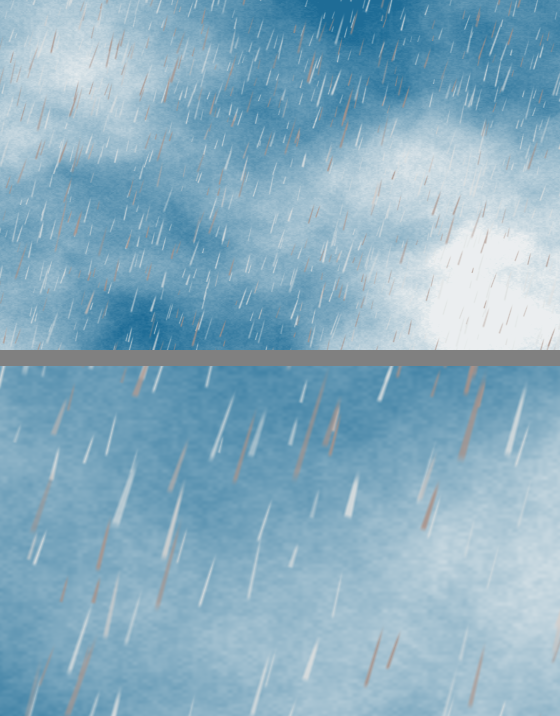
Top, the full canvas; bottom, a detail of the centre.
Write a Shadertoy shader that draws this texture.

```glsl
float hash(vec2 p) {
    return fract(sin(dot(p, vec2(127.1, 311.7))) * 43758.5453);
}

float noise(vec2 p) {
    vec2 i = floor(p), f = fract(p);
    f = f * f * (3.0 - 2.0 * f);
    return mix(mix(hash(i), hash(i + vec2(1, 0)), f.x),
               mix(hash(i + vec2(0, 1)), hash(i + vec2(1, 1)), f.x), f.y);
}

float fbm(vec2 p) {
    float sum = 0.0, amp = 0.5;
    for (int i = 0; i < 7; i++) {
        sum += amp * noise(p);
        p = mat2(1.6, 1.2, -1.2, 1.6) * p + 17.3;
        amp *= 0.52;
    }
    return sum;
}

float glow(vec2 p, vec2 centre, float radius) {
    vec2 d = (p - centre) / radius;
    return exp(-dot(d, d));
}

// Cloud brightness: broad light and dark areas broken up by noise
float cloudTone(vec2 p) {
    float warp = fbm(p * 2.5 + 40.0) - 0.5;
    vec2 w = p + vec2(0.25, -0.15) * warp;
    float tone = 0.43 + 1.1 * (fbm(w * vec2(2.6, 3.8) + 5.0) - 0.5);
    tone += 0.42 * glow(w, vec2(1.58, 0.05), 0.36);
    tone += 0.24 * glow(w, vec2(1.22, 0.34), 0.26);
    tone += 0.28 * glow(w, vec2(0.08, 0.82), 0.33);
    tone += 0.10 * glow(w, vec2(1.30, 0.74), 0.25);
    tone -= 0.34 * glow(w, vec2(1.08, 1.06), 0.33);
    tone -= 0.30 * glow(w, vec2(0.48, 0.22), 0.32);
    tone -= 0.16 * glow(w, vec2(0.66, 0.72), 0.18);
    return tone;
}

// One layer of slanted streaks: returns colour and coverage
vec4 rainLayer(vec2 p, float depth, float seed) {
    vec2 dir = normalize(vec2(0.29, 1.0));
    vec2 cell = mix(vec2(0.036, 0.075), vec2(0.07, 0.175), depth);
    vec2 q = vec2(p.x * dir.y - p.y * dir.x, dot(p, dir)) + seed * vec2(0.37, 0.53);
    float column = floor(q.x / cell.x);
    q.y += cell.y * hash(vec2(column, seed));

    vec2 id = vec2(column, floor(q.y / cell.y)) + seed * 19.0;
    vec2 local = (fract(q / cell) - 0.5) * cell;
    float size = hash(id + 0.3), shade = hash(id + 0.7);

    float halfLen = cell.y * mix(0.12, 0.37, size);
    local.y -= (hash(id + 1.1) - 0.5) * (cell.y - 2.0 * halfLen);
    local.x -= (hash(id + 1.9) - 0.5) * cell.x * 0.5;
    local.x -= (hash(id + 2.3) - 0.5) * 0.16 * local.y;

    // Thin toward the top, soft at both ends
    float along = local.y / halfLen;
    float width = mix(0.0013, 0.0034, depth) * mix(0.7, 1.2, hash(id + 3.1));
    width *= 1.0 - 0.28 * (along + 1.0);
    float blur = 0.0012 + 0.7 / iResolution.y;
    float body = 1.0 - smoothstep(width - blur, width + blur, abs(local.x));
    body *= smoothstep(-1.0, -0.75, along) * (1.0 - smoothstep(0.3, 1.0, along));

    vec3 pale = vec3(0.87, 0.88, 0.88), tan_ = vec3(0.67, 0.57, 0.53);
    vec3 colour = mix(pale, tan_, smoothstep(0.55, 0.75, shade));
    float present = step(hash(id + 4.7), 0.46);
    return vec4(colour, body * present * mix(0.4, 0.9, hash(id + 5.3)));
}

void mainImage(out vec4 fragColor, in vec2 fragCoord) {
    vec2 p = fragCoord / iResolution.y;

    // Clouds with a fine fibrous grain
    float grain = noise(p * vec2(210.0, 300.0)) + noise(p * vec2(110.0, 150.0) + 9.0) - 1.0;
    float tone = clamp(cloudTone(p) + 0.07 * grain, 0.0, 1.0);
    vec3 colour = mix(vec3(0.12, 0.425, 0.59), vec3(0.92, 0.935, 0.94), tone);

    // Rain, from far and fine to near and long
    for (int i = 0; i < 6; i++) {
        vec4 rain = rainLayer(p, float(i) / 5.0, float(i) + 1.0);
        colour = mix(colour, rain.rgb, rain.a);
    }
    fragColor = vec4(colour, 1.0);
}
```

WHAT IS EXPECTED:
Please return the lines above exactly, with the pictures omitted.

SOLUTION:
Top, the full canvas; bottom, a detail of the centre.
Write a Shadertoy shader that draws this texture.

```glsl
float hash(vec2 p) {
    return fract(sin(dot(p, vec2(127.1, 311.7))) * 43758.5453);
}

float noise(vec2 p) {
    vec2 i = floor(p), f = fract(p);
    f = f * f * (3.0 - 2.0 * f);
    return mix(mix(hash(i), hash(i + vec2(1, 0)), f.x),
               mix(hash(i + vec2(0, 1)), hash(i + vec2(1, 1)), f.x), f.y);
}

float fbm(vec2 p) {
    float sum = 0.0, amp = 0.5;
    for (int i = 0; i < 7; i++) {
        sum += amp * noise(p);
        p = mat2(1.6, 1.2, -1.2, 1.6) * p + 17.3;
        amp *= 0.52;
    }
    return sum;
}

float glow(vec2 p, vec2 centre, float radius) {
    vec2 d = (p - centre) / radius;
    return exp(-dot(d, d));
}

// Cloud brightness: broad light and dark areas broken up by noise
float cloudTone(vec2 p) {
    float warp = fbm(p * 2.5 + 40.0) - 0.5;
    vec2 w = p + vec2(0.25, -0.15) * warp;
    float tone = 0.43 + 1.1 * (fbm(w * vec2(2.6, 3.8) + 5.0) - 0.5);
    tone += 0.42 * glow(w, vec2(1.58, 0.05), 0.36);
    tone += 0.24 * glow(w, vec2(1.22, 0.34), 0.26);
    tone += 0.28 * glow(w, vec2(0.08, 0.82), 0.33);
    tone += 0.10 * glow(w, vec2(1.30, 0.74), 0.25);
    tone -= 0.34 * glow(w, vec2(1.08, 1.06), 0.33);
    tone -= 0.30 * glow(w, vec2(0.48, 0.22), 0.32);
    tone -= 0.16 * glow(w, vec2(0.66, 0.72), 0.18);
    return tone;
}

// One layer of slanted streaks: returns colour and coverage
vec4 rainLayer(vec2 p, float depth, float seed) {
    vec2 dir = normalize(vec2(0.29, 1.0));
    vec2 cell = mix(vec2(0.036, 0.075), vec2(0.07, 0.175), depth);
    vec2 q = vec2(p.x * dir.y - p.y * dir.x, dot(p, dir)) + seed * vec2(0.37, 0.53);
    float column = floor(q.x / cell.x);
    q.y += cell.y * hash(vec2(column, seed));

    vec2 id = vec2(column, floor(q.y / cell.y)) + seed * 19.0;
    vec2 local = (fract(q / cell) - 0.5) * cell;
    float size = hash(id + 0.3), shade = hash(id + 0.7);

    float halfLen = cell.y * mix(0.12, 0.37, size);
    local.y -= (hash(id + 1.1) - 0.5) * (cell.y - 2.0 * halfLen);
    local.x -= (hash(id + 1.9) - 0.5) * cell.x * 0.5;
    local.x -= (hash(id + 2.3) - 0.5) * 0.16 * local.y;

    // Thin toward the top, soft at both ends
    float along = local.y / halfLen;
    float width = mix(0.0013, 0.0034, depth) * mix(0.7, 1.2, hash(id + 3.1));
    width *= 1.0 - 0.28 * (along + 1.0);
    float blur = 0.0012 + 0.7 / iResolution.y;
    float body = 1.0 - smoothstep(width - blur, width + blur, abs(local.x));
    body *= smoothstep(-1.0, -0.75, along) * (1.0 - smoothstep(0.3, 1.0, along));

    vec3 pale = vec3(0.87, 0.88, 0.88), tan_ = vec3(0.67, 0.57, 0.53);
    vec3 colour = mix(pale, tan_, smoothstep(0.55, 0.75, shade));
    float present = step(hash(id + 4.7), 0.46);
    return vec4(colour, body * present * mix(0.4, 0.9, hash(id + 5.3)));
}

void mainImage(out vec4 fragColor, in vec2 fragCoord) {
    vec2 p = fragCoord / iResolution.y;

    // Clouds with a fine fibrous grain
    float grain = noise(p * vec2(210.0, 300.0)) + noise(p * vec2(110.0, 150.0) + 9.0) - 1.0;
    float tone = clamp(cloudTone(p) + 0.07 * grain, 0.0, 1.0);
    vec3 colour = mix(vec3(0.12, 0.425, 0.59), vec3(0.92, 0.935, 0.94), tone);

    // Rain, from far and fine to near and long
    for (int i = 0; i < 6; i++) {
        vec4 rain = rainLayer(p, float(i) / 5.0, float(i) + 1.0);
        colour = mix(colour, rain.rgb, rain.a);
    }
    fragColor = vec4(colour, 1.0);
}
```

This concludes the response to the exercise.